[YOUR GOAL] Go through the data and retrieve each line that includes the string "height".

[Entries taken from a collection]
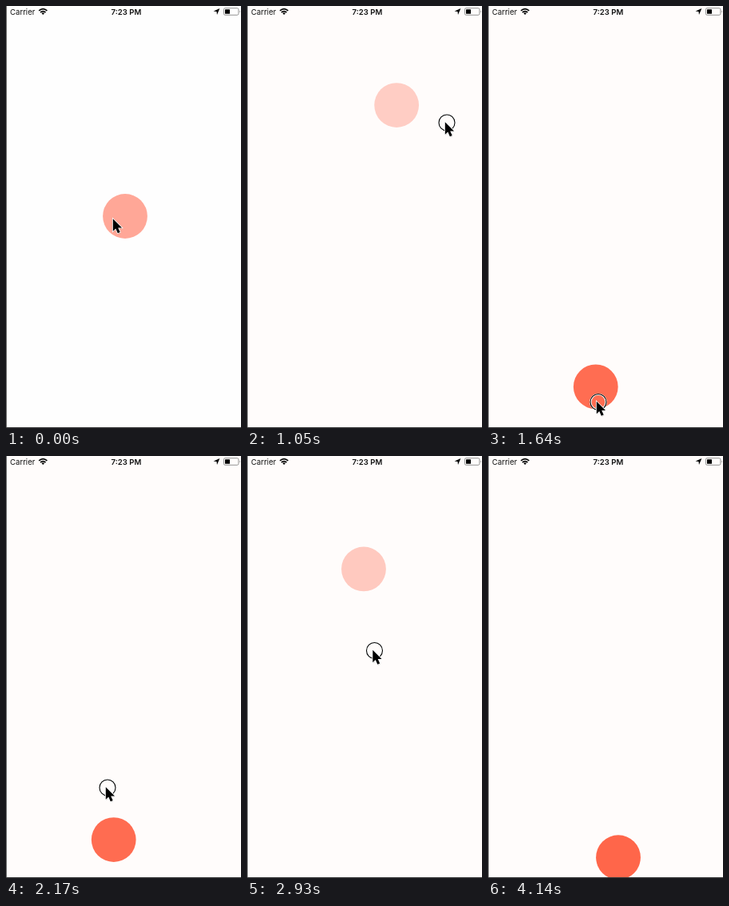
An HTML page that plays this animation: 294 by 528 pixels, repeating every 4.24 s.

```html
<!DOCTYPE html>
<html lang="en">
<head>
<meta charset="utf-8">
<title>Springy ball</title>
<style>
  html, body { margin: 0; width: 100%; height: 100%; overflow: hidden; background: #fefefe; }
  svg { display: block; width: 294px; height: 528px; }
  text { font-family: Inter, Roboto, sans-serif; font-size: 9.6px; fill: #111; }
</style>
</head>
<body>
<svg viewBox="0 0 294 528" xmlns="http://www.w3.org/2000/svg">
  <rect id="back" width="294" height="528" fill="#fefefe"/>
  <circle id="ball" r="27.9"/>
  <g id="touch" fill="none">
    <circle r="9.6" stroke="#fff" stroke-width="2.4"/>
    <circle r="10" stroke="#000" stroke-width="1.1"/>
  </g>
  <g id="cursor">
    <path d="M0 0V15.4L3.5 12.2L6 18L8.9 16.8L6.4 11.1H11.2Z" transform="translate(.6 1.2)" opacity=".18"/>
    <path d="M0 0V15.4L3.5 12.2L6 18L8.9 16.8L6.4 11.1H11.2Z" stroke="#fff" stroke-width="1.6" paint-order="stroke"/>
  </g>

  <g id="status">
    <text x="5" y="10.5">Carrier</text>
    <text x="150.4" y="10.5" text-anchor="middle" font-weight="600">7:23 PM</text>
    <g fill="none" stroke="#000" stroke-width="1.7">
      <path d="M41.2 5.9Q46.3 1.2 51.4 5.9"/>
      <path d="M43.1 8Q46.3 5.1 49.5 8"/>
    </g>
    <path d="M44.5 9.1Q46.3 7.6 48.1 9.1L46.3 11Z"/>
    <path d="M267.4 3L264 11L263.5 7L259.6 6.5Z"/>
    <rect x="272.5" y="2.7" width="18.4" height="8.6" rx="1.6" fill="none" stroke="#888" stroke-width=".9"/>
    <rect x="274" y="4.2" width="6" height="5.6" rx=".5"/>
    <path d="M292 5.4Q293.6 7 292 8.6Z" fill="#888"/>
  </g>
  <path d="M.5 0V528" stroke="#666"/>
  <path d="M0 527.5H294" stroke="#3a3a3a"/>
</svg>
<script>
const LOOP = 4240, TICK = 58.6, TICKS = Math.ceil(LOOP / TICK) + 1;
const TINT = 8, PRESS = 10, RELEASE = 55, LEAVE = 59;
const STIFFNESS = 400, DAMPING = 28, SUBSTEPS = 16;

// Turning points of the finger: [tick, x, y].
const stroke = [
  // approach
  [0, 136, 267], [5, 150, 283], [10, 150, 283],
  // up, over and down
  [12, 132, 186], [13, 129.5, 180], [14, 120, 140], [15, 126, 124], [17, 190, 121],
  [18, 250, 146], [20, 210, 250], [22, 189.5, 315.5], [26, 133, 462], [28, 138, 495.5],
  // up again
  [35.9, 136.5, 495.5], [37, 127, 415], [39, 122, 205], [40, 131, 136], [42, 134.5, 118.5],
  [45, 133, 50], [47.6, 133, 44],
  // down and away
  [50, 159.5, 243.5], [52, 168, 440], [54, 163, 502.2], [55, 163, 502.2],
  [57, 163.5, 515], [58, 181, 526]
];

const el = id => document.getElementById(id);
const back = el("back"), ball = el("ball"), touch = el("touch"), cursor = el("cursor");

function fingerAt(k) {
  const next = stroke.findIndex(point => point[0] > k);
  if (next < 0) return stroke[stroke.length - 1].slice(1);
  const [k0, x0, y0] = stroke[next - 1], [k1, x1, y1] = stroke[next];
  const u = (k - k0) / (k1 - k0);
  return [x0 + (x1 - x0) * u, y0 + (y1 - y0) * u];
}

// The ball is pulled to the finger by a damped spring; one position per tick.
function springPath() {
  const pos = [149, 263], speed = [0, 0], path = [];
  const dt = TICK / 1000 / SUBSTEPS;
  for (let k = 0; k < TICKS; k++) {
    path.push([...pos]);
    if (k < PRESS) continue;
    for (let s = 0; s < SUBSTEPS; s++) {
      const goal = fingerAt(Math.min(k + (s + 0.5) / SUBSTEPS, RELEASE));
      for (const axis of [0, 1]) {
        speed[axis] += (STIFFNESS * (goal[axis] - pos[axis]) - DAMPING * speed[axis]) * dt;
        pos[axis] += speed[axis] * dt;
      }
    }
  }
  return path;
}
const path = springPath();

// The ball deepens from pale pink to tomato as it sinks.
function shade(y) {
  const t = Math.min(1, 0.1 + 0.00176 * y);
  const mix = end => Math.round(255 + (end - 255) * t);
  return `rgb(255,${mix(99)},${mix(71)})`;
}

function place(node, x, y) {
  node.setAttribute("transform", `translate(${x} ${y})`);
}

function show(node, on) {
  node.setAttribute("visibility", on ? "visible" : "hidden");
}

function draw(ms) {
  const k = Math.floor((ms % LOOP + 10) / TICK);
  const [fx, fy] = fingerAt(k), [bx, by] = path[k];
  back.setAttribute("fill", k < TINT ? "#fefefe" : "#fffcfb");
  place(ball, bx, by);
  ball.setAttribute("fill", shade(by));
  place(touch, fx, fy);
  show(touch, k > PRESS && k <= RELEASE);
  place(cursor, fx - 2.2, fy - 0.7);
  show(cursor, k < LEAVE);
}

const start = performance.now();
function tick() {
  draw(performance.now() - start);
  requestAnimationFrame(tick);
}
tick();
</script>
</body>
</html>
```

[OUTPUT FOR THIS TASK]
  html, body { margin: 0; width: 100%; height: 100%; overflow: hidden; background: #fefefe; }
  svg { display: block; width: 294px; height: 528px; }
  <rect id="back" width="294" height="528" fill="#fefefe"/>
    <rect x="272.5" y="2.7" width="18.4" height="8.6" rx="1.6" fill="none" stroke="#888" stroke-width=".9"/>
    <rect x="274" y="4.2" width="6" height="5.6" rx=".5"/>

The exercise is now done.